Outward Bound

The 5280 field guide to taking your child’s learning outside of the classroom—and into the world. 

August 2015

—Jan Von Holleben / Trunk Archive


After six weeks in Costa Rica with two kids under the age of six, Boulder mom Sabina Mackay dishes on what her family learned along the way.

1. Pack a set of PJs instead of extra clothes. They are infinitely more comfortable and easy to squash into a backpack, and people love seeing kids running around in jammies at any time of the day. 

2. Bring a lightweight, hands-free baby carrier, such as the Boba 4G Carrier, instead of a stroller.
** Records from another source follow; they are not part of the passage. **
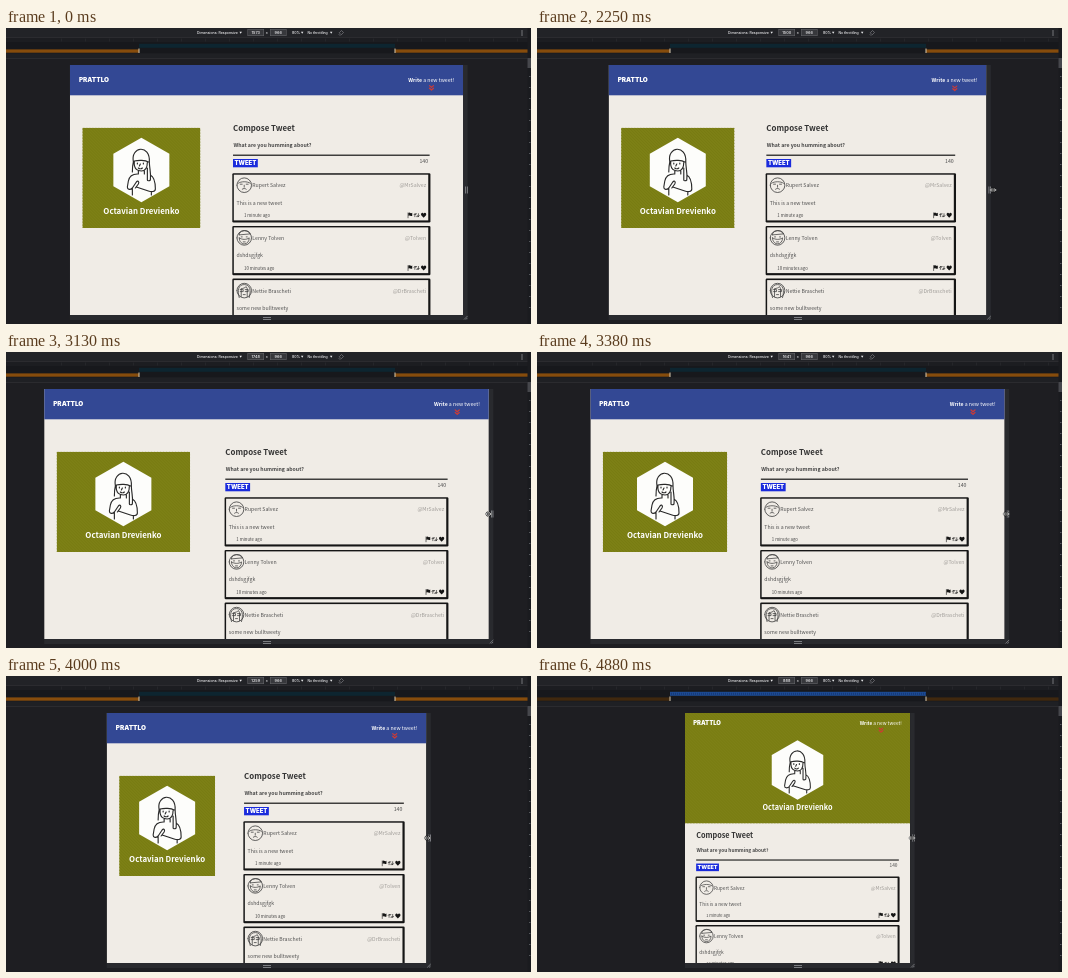
Recreate the animation shown at these times as an HTML page with a canvas. Size 525 px wide and 296 px high, loop 5010 ms.

```html
<!DOCTYPE html>
<html lang="en">
<head>
<meta charset="utf-8">
<title>Responsive page</title>
<style>
  html, body { margin: 0; width: 100%; height: 100%; overflow: hidden; background: #1e1e22; }
  canvas { display: block; width: 525px; height: 296px; }
</style>
</head>
<body>
<canvas id="stage"></canvas>
<script>
const LOOP = 5010, STEP = 125, LAST = 39;
const MID = 260.5, TOP = 37, BOTTOM = 287, BREAKPOINT = 256;
const SANS = '"Noto Sans CJK JP", "Noto Sans CJK SC", "Noto Sans", sans-serif';
const UI = 'Inter, Roboto, sans-serif';
const PAPER = '#f0ece6', OLIVE = '#7d8016', INK = '#151515';

// Viewport width in CSS pixels (four to one stage pixel) at given steps
const WIDTHS = [[0, 1573], [16, 1573], [18, 1500], [20, 1573], [22, 1798], [23, 1868], [24, 1850],
  [25, 1748], [27, 1641], [30, 1391], [35, 1060], [39, 888]];

const POSTS = [
  { name: 'Rupert Salvez', handle: '@MrSalvez', text: 'This is a new tweet', age: '1 minute ago',
    face: 'M-6 -2C-3 -4 3 -4 6 -2M-4 -1h2M2 -1h2M0 0v2M-2 4C-1 3 1 3 2 4' },
  { name: 'Lenny Tolven', handle: '@Tolven', text: 'dshdsgjfgk', age: '10 minutes ago',
    face: 'M-5 -3C-6 -8 5 -9 6 -4L-5 -3M-3 -1h1M2 -1h1M-5 0C-5 8 5 8 5 0C2 2 -2 2 -5 0M-1 4h2' },
  { name: 'Nettie Brascheti', handle: '@DrBrascheti', text: 'some new bulltweety', age: '12 minutes ago',
    face: 'M-5 7C-7 0 -6 -6 0 -6C6 -6 7 0 5 7M-3 6V-2C-1 -2 1 -3 2 -4L3 -2V6M-4 -1h3v2h-3M1 -1h3v2h-3M-1 4h2' }
];
const PORTRAIT = 'M-9 2C-9 -1 -9 -4 -8 -8C-11 -24 9 -26 8 -8C8 -1 10 3 9 10C8 11 6 11 6 10V-2' +
  'M-7 -9C-3 -10 4 -10 7 -8M-7 -9C-8 0 -3 1 0 1C4 1 6 -3 6 -8' +
  'M-4 -7v1M2 -7v1M-1 -6L-2 -4M-3 -2C-2 -1 0 -1 1 -2M-3 1V4M3 1V4' +
  'M-4 4C-9 4 -12 6 -13 11L-14 17C-14 20 -11 20 -9 18L-5 12C-3 10 -2 12 -3 14L-6 18' +
  'M9 5C13 7 14 14 14 19C14 22 10 22 7 21L-5 17M-9 18V25M10 22V25';

const canvas = document.getElementById('stage');
const c = canvas.getContext('2d');
const dpr = window.devicePixelRatio || 1;
canvas.width = 525 * dpr;
canvas.height = 296 * dpr;

function rect(x, y, w, h, color) {
  c.fillStyle = color;
  c.fillRect(x, y, w, h);
}

function at(x, y, scale, draw) {
  c.save();
  c.translate(x, y);
  c.scale(scale, scale);
  draw();
  c.restore();
}

function stroke(path, color, width) {
  c.strokeStyle = color;
  c.lineWidth = width;
  c.lineCap = c.lineJoin = 'round';
  c.stroke(new Path2D(path));
}

function fill(path, color) {
  c.fillStyle = color;
  c.fill(new Path2D(path));
}

// Set at four times the size and scaled down, for exact letter spacing
function text(s, x, y, size, color, align = 'left', weight = 400, family = SANS) {
  at(x, y, .25, () => {
    c.font = `${weight} ${size * 4}px ${family}`;
    c.textAlign = align;
    c.fillStyle = color;
    c.fillText(s, 0, 0);
  });
}

const textWidth = (s, size, weight) => {
  c.font = `${weight} ${size * 4}px ${SANS}`;
  return c.measureText(s).width / 4;
};

function widthAt(step) {
  const n = Math.max(0, Math.min(LAST, step));
  const i = Math.max(1, WIDTHS.findIndex(([s]) => s >= n));
  const [[s0, w0], [s1, w1]] = [WIDTHS[i - 1], WIDTHS[i]];
  return w0 + (w1 - w0) * (n - s0) / (s1 - s0);
}

function toolbar(label, mobile) {
  const ui = (s, x, size = 3.65, align = 'left') => text(s, x, 5.9, size, '#f2f2f4', align, 500, UI);
  const caret = x => fill(`M${x} 3.7h2.4l-1.2 2z`, '#f2f2f4');
  const input = (s, x) => {
    rect(x, 1, 16.5, 7, '#68696d');
    rect(x + .5, 1.5, 15.5, 6, '#37383c');
    ui(s, x + 8.2, 3.9, 'center');
  };
  rect(0, 0, 525, 9.5, '#222327');
  rect(0, 9.5, 525, 4.5, '#1c1d21');
  rect(0, 9.3, 525, .7, '#313236');
  for (let x = 55; x < 520; x += 24) rect(x, 10.5, .5, 3, '#2e3034');
  ui('Dimensions: Responsive', 191, 3.5);
  caret(233.5);
  input(label, 241.5);
  ui('×', 260.7, 3.75, 'center');
  input('966', 264);
  ui('80%', 286, 3.6);
  caret(295);
  ui('No throttling', 301.5, 3.4);
  caret(324);
  stroke('M333.5 4.5l2-2 2 2-2 2zM333 6.5l1 1', '#8b8c90', .6);
  for (const y of [2.5, 4.5, 6.5]) rect(515.5, y, 1, 1, '#c8c8cc');

  // Media query bars
  rect(0, 14, 525, 11.5, '#17181c');
  rect(133, 15.8, 256, 4, mobile ? '#1c4a92' : '#0d2530');
  if (mobile) for (let x = 134; x < 389; x += 2) rect(x, 16.8, 1, 2, '#163a78');
  const orange = mobile ? '#40280e' : '#864c0c';
  rect(0, 21.4, 133, 3.3, orange);
  rect(389, 21.4, 133, 3.3, orange);
  rect(132.5, 20.5, 1, 4.5, '#d8c9b0');
  rect(388.5, 20.5, 1, 4.5, '#d8c9b0');
  rect(0, 25.5, 525, 4.5, '#1f2024');
  rect(0, 30, 525, .7, '#313236');
  rect(521.5, 0, 3.5, 296, '#1a1b1f');
  rect(521.5, 30, 3.5, 10, '#46474c');
  for (let y = 48; y < 290; y += 11) rect(523, y, 1.5, 1, '#55575c');
}

function olive(x, y, w, h) {
  c.save();
  c.beginPath();
  c.rect(x, y, w, h);
  c.clip();
  rect(x, y, w, h, OLIVE);
  let lines = '';
  for (let d = -h; d < w; d += 3) lines += `M${x + d} ${y}l${h} ${h}`;
  stroke(lines, '#777a11', .8);
  c.restore();
}

function profile(x, y, k) {
  at(x, y, k, () => {
    fill('M0 -32.3L28 -16.2V16.2L0 32.3L-28 16.2V-16.2Z', '#fdfdfb');
    stroke(PORTRAIT, '#2a2a2a', 1.15);
    text('Octavian Drevienko', 0, 43.6, 7.9, '#fff', 'center', 700);
  });
}

function navigation(left, right, y, k, bounce) {
  at(left + 9 * k, y, k, () => text('PRATTLO', 0, 2.3, 6.4, '#fff', 'left', 900, UI));
  at(right - 9 * k, y, k, () => {
    const rest = ' a new tweet!';
    text(rest, 0, 2, 5.2, '#fff', 'right');
    text('Write', -textWidth(rest, 5.2, 400), 2, 5.2, '#fff', 'right', 700);
    stroke(`M-24.6 ${5.6 + bounce}l2 1.8 2-1.8m-4 2.6l2 1.8 2-1.8`, '#cf3a34', 1.2);
  });
}

function card(post, y, w) {
  c.fillStyle = INK;
  c.beginPath();
  c.roundRect(-.7, y - .5, w + 1.5, 49.3, 1.2);
  c.fill();
  rect(.8, y + 1, w - 2.2, 45.7, PAPER);
  at(11.2, y + 11.5, 1, () => {
    stroke('M-7.3 0a7.3 7.3 0 1 0 14.6 0a7.3 7.3 0 1 0 -14.6 0', '#3b3b3b', .8);
    stroke(post.face, '#3b3b3b', .75);
  });
  text(post.name, 19.3, y + 13.6, 5.2, '#505050');
  text(post.handle, w - 3.5, y + 13.6, 5.2, '#a09d99', 'right');
  text(post.text, 3.5, y + 31, 5.2, '#505050');
  text(post.age, 11, y + 43.1, 4.3, '#444');
  at(w, y + 41.5, 1, () => {
    stroke('M-21.6 -2.3V2.6', INK, .6);
    fill('M-21.3 -2.3q1.2 -.6 2.1 0t1.8 -.1v3q-.9 .6 -1.8 0t-2.1 0z', INK);
    stroke('M-14.8 1.5V-1.4H-13M-15.7 -.4l.9 -1 .9 1M-11.2 -1.5V1.4H-13M-12.1 .4l.9 1 .9 -1', INK, .6);
    fill('M-6 2.6L-8.4 0C-9.3 -2 -7 -3.3 -6 -1.5C-5 -3.3 -2.7 -2 -3.6 0Z', INK);
  });
}

function feed(x, y, width, k) {
  at(x, y, k, () => {
    const w = width / k;
    text('Compose Tweet', 0, 3, 7.9, '#333', 'left', 700);
    text('What are you humming about?', .4, 18.5, 5.2, '#444', 'left', 700);
    rect(0, 26.6, w, 1.2, INK);
    rect(0, 31, 24.8, 8.3, '#1a2bdc');
    text('TWEET', 12.4, 37.3, 5.9, '#fff', 'center', 900, UI);
    text('140', w - 1.5, 35, 5.2, '#505050', 'right');
    POSTS.forEach((post, i) => card(post, 45.7 + i * 52.7, w));
  });
}

function handles(left, right) {
  rect(right, TOP, 4.5, BOTTOM - TOP + 5, '#292a2e');
  rect(left, BOTTOM, right - left + 4.5, 5, '#292a2e');
  rect(right + 2.2, 158.5, .7, 7, '#a0a1a5');
  rect(right + 3.8, 158.5, .7, 7, '#a0a1a5');
  rect(257, 289.2, 8, .7, '#a0a1a5');
  rect(257, 291, 8, .7, '#a0a1a5');
  stroke(`M${right + 1.2} 291.2l3-3M${right + 3} 291.2l1-1`, '#a0a1a5', .6);
}

function cursor(step) {
  if (step < 1) return;
  const x = MID + 3.5 + Math.max(widthAt(step), widthAt(step + 1)) / 8;
  const away = Math.max(0, 1 - step / 4);
  at(x + away * 64, 162 - away * 40, 1, () => {
    const shape = 'M-2.6 0L-1 -1.6M-2.6 0L-1 1.6M-2.6 0H2.6M2.6 0L1 -1.6M2.6 0L1 1.6';
    stroke(shape, '#111', 1.5);
    stroke(shape, '#e8e8e8', .7);
  });
}

function page(w, step) {
  const left = MID - w / 2, right = MID + w / 2;
  const mobile = w < BREAKPOINT, k = mobile ? .92 : 1;
  const bounce = .5 * Math.sin(step * Math.PI / 4);
  c.save();
  c.beginPath();
  c.rect(left, TOP, w, BOTTOM - TOP);
  c.clip();
  rect(left, TOP, w, 250, PAPER);
  if (mobile) {
    olive(left, TOP, w, 110.5);
    profile(MID, 94, k);
    feed(left + w * .05, 159, w * .9, k);
  } else {
    rect(left, TOP, w, 30.3, '#334894');
    olive(left + 12.5, 99.7, w * .3, 100.3);
    profile(left + 12.5 + w * .15, 142, k);
    feed(left + 25.5 + w * .35, 100, w / 2, k);
  }
  navigation(left, right, mobile ? 47.3 : 52, k, bounce);
  c.restore();
}

function frame(now) {
  const step = Math.min(LAST, Math.floor(now % LOOP / STEP));
  const size = widthAt(step);
  // The page trails the pointer while shrinking
  const w = (size + .3 * Math.max(0, widthAt(step - 1) - size)) / 4;
  c.setTransform(dpr, 0, 0, dpr, 0, 0);
  rect(0, 0, 525, 296, '#1e1e22');
  toolbar(String(Math.round(size)), w < BREAKPOINT);
  handles(MID - w / 2, MID + w / 2);
  page(w, step);
  cursor(step);
  requestAnimationFrame(tick);
}

const tick = () => frame(performance.now());
tick();
</script>
</body>
</html>
```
It’s easier to carry your kid kangaroo-style and let her walk when she wants than to haul around a four-wheeled anchor. (Plus, you can often rent a stroller at your destination.)

3. Skip the suitcase of stuffed animals in favor of lightweight coloring books and paperbacks, and scavenge for toys when you get to your destination. Paper plates can become art canvases. Solo cups help mold sand castles. Or let the kids play dress up with your clothes. 

4. Rent a house and cook in whenever possible. It helps kids get into a routine and ensures fewer restaurant meltdowns. 

5. Don’t expect a one-size-fits-all vacation. Your teenager may want to trek through a humid rainforest while your toddler just wants to play in the wade pool. Ask older kids to pick one activity that is really important to them. Make sure that happens—and encourage them to offer the same courtesy to the rest of the crew. 

—Courtesy of Sabina McKay


One Denver kid visited four countries during his first year—and he was just getting started.

Name: Mateo De Pril

Age: Six years old

Countries Visited: Seven (Greece, Denmark, Costa Rica, France, Belgium, Mexico, and Italy)

Biggest Adventures:

  • 10 days of harvesting olives in Greece
  • Ordering “moules” (mussels) in France at the age of four
  • Sleeping in a “palapa”—an open-side dwelling—in a Mexican jungle

Next Trip: Machu Picchu in Peru

Words from Mom: “I don’t get the sense that any of these things feel daunting to him,” Heather Nielsen says. “I think he is beginning to see the world. I’m not daunted by taking him. It’s just an adventure for us. As a result of all of this, I don’t know what kind of person he is going to be, but he’s adaptable.”